By Brendan I. Koerner
Is there any low-end gadget more ubiquitous than the clock radio? There's nary a fleabag motel room in the world, from Oklahoma City to Ouagadougou, that doesn't have one of these slumber-piercing marvels of digital technology perched upon the nightstand. How, exactly, did mankind awake before the clock radio's invention? Did folks actually have to forego the screechy pleasures of Mike and Mike in the Morning at 6:30 a.m.? The mind boggles.
Most clock radios, alas, are pretty straightforward affairs—your basic molded plastic boxes with dials and snooze bars. Fortunately, some budget-conscious product designers have rolled the ball ever-so-slightly forward in the clock-radio realm.
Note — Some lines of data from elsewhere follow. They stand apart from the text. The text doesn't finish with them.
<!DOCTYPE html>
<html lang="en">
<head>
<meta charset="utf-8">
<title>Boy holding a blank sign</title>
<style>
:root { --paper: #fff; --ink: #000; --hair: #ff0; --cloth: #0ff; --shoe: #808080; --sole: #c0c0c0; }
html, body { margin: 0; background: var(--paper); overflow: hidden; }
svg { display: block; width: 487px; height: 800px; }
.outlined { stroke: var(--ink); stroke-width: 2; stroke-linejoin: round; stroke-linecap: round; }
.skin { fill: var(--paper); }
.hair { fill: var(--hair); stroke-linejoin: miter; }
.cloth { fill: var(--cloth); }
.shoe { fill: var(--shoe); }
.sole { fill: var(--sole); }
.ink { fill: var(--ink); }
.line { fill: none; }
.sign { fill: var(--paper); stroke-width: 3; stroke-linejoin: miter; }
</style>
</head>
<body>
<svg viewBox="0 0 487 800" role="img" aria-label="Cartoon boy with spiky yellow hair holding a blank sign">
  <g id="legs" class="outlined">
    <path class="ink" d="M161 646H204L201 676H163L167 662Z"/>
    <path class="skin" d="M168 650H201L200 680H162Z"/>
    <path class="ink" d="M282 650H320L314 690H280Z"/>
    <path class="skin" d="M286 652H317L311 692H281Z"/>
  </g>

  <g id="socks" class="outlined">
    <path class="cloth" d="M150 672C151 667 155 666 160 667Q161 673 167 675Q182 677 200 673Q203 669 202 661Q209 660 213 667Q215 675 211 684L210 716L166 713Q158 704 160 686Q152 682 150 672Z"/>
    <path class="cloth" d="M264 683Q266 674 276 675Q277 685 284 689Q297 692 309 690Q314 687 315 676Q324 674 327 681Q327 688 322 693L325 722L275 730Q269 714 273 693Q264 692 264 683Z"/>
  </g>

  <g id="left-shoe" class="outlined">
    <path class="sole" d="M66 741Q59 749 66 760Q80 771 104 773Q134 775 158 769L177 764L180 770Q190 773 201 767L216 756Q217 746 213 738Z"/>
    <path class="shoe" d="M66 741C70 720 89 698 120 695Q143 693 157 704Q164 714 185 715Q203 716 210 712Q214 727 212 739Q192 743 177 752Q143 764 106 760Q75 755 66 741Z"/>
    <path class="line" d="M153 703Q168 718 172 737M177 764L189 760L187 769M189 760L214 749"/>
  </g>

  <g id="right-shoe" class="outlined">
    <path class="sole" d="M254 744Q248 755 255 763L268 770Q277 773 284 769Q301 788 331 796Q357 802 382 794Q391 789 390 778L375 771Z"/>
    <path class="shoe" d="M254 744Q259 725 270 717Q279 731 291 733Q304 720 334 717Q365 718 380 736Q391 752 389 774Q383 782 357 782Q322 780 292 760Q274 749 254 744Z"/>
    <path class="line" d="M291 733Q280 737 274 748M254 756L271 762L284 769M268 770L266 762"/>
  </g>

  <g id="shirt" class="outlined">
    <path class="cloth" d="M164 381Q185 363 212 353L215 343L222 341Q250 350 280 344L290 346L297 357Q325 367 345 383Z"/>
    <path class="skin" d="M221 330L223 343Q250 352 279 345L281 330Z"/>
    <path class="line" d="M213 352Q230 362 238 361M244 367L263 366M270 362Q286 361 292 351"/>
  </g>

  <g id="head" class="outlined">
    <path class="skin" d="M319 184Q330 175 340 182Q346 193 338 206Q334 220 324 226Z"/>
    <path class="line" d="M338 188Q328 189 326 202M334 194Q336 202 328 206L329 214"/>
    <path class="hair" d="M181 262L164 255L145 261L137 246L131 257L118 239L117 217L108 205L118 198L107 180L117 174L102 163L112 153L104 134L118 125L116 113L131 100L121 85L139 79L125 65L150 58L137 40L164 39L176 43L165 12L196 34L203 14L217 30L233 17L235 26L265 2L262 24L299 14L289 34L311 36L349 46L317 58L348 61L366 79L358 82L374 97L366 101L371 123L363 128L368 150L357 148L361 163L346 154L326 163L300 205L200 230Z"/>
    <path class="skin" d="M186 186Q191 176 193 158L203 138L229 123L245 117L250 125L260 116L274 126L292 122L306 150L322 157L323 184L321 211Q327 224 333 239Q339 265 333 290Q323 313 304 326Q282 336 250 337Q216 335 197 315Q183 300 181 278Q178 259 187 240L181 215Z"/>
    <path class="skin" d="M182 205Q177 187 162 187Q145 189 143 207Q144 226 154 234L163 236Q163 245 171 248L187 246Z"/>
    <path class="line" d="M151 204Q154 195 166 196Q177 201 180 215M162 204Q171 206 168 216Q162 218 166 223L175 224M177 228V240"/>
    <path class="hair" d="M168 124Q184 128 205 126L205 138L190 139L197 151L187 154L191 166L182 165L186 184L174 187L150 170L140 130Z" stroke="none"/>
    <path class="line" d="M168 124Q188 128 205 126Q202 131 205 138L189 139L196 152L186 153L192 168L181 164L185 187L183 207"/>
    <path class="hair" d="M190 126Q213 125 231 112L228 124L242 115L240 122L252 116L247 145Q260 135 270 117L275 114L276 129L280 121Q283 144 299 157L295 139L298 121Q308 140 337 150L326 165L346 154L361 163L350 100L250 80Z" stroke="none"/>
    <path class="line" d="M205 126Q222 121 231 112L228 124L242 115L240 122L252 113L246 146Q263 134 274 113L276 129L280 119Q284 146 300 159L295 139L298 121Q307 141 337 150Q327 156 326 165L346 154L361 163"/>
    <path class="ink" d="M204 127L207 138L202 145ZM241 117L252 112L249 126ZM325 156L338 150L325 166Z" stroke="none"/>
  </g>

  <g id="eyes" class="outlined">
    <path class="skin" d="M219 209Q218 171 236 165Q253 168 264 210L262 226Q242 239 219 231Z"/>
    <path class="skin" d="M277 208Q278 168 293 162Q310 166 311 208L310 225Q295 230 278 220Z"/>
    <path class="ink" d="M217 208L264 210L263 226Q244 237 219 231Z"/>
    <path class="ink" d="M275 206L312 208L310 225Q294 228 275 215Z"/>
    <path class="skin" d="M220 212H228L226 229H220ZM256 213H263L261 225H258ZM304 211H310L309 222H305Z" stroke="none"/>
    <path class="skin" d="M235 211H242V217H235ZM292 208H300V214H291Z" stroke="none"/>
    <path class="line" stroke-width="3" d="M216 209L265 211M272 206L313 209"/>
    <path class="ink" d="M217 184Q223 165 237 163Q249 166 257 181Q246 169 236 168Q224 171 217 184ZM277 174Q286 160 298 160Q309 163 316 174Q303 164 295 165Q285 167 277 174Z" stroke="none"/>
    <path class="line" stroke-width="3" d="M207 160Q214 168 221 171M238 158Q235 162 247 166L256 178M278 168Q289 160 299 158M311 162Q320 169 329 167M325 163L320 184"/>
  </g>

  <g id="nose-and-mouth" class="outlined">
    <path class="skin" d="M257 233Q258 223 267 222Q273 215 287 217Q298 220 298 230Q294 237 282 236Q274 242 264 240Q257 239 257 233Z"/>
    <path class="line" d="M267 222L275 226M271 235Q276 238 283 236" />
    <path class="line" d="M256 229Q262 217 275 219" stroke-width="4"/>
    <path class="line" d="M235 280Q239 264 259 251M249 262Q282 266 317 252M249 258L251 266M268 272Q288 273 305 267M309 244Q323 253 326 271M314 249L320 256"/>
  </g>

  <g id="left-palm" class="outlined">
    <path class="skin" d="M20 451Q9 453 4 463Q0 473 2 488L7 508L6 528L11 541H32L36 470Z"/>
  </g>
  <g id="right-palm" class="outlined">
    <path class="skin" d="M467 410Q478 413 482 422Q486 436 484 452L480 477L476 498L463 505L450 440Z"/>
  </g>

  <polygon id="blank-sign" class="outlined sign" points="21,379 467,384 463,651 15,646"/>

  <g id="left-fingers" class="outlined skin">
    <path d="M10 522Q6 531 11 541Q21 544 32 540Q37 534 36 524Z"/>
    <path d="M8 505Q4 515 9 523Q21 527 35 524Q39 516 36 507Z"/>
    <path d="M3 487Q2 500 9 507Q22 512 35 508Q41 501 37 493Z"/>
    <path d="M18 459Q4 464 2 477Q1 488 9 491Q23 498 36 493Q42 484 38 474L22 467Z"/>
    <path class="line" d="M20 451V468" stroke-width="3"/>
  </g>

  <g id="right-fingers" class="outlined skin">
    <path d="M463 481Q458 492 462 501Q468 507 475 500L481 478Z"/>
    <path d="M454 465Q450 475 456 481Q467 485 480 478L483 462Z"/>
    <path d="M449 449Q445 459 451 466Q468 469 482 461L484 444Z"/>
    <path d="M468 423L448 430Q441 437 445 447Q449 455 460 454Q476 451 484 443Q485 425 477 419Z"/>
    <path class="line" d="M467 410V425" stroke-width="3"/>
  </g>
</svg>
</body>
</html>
This week, Low End Theory went in search of the most innovative clock radios on the market, provided they were priced under the magic $20 barrier. Because, honestly, who has more than $20 to spend on a frickin' clock radio? Certainly not a motel proprietor in Burkina Faso.
The full rundown of affordable, semi-marvelous clock radios comes after the jump. PLUS: Who's got the skinny on Supersonic?
Before I get to the bargains, first let me drop a little wisdom regarding the clock radio's glorious history. Luxury vendor Bulova claims to have invented the gadget back in 1928, but the good folks at Smithsonian magazine say it ain't so. This 1997 snippet depicts a 1921 handwound version, which I'm sure did an excellent job of picking up the one or two radio stations in existence at the time. (Super-geek bit of trivia, courtesy of Wikipedia: the world's first radio news program was broadcast out of Detroit in 1920.)
Of course, clock radios didn't start getting seriously low-end until the advent of foreign manufacturing and digital displays. Nowadays, you can pick up a perfectly serviceable model for under $10, provided you don't care a whit about style and reception quality.
Now, reception quality I can do without: I need a little fuzzed-out blather to get me up, and I've got my laptop-stereo-WEFUNK combo to satisfy my musical needs. But no way I'm giving up on style, even with a light wallet. And so the Conairphone TCR200 (picture above) is like manna from heaven. Totally a chocolate-and-peanut-butter combination, except with an "oversized snooze button" and (get this spec) "AM/FM tuning." You mean they have FM now? Sweet. And yours for only $14.02.
My snooping around revealed that the biggest recent innovation in the clock-radio space is projection—that is, the clocks will cast the time on the wall opposite your bed, so you needn't twist your head toward the nightstand at 3 a.m. The best-looking model I could dredge up comes from jWin, a Low End Theory favorite. For some reason, it totally reminds me of Twiki from the 1979-1981 TV version of Buck Rogers in the 25th Century.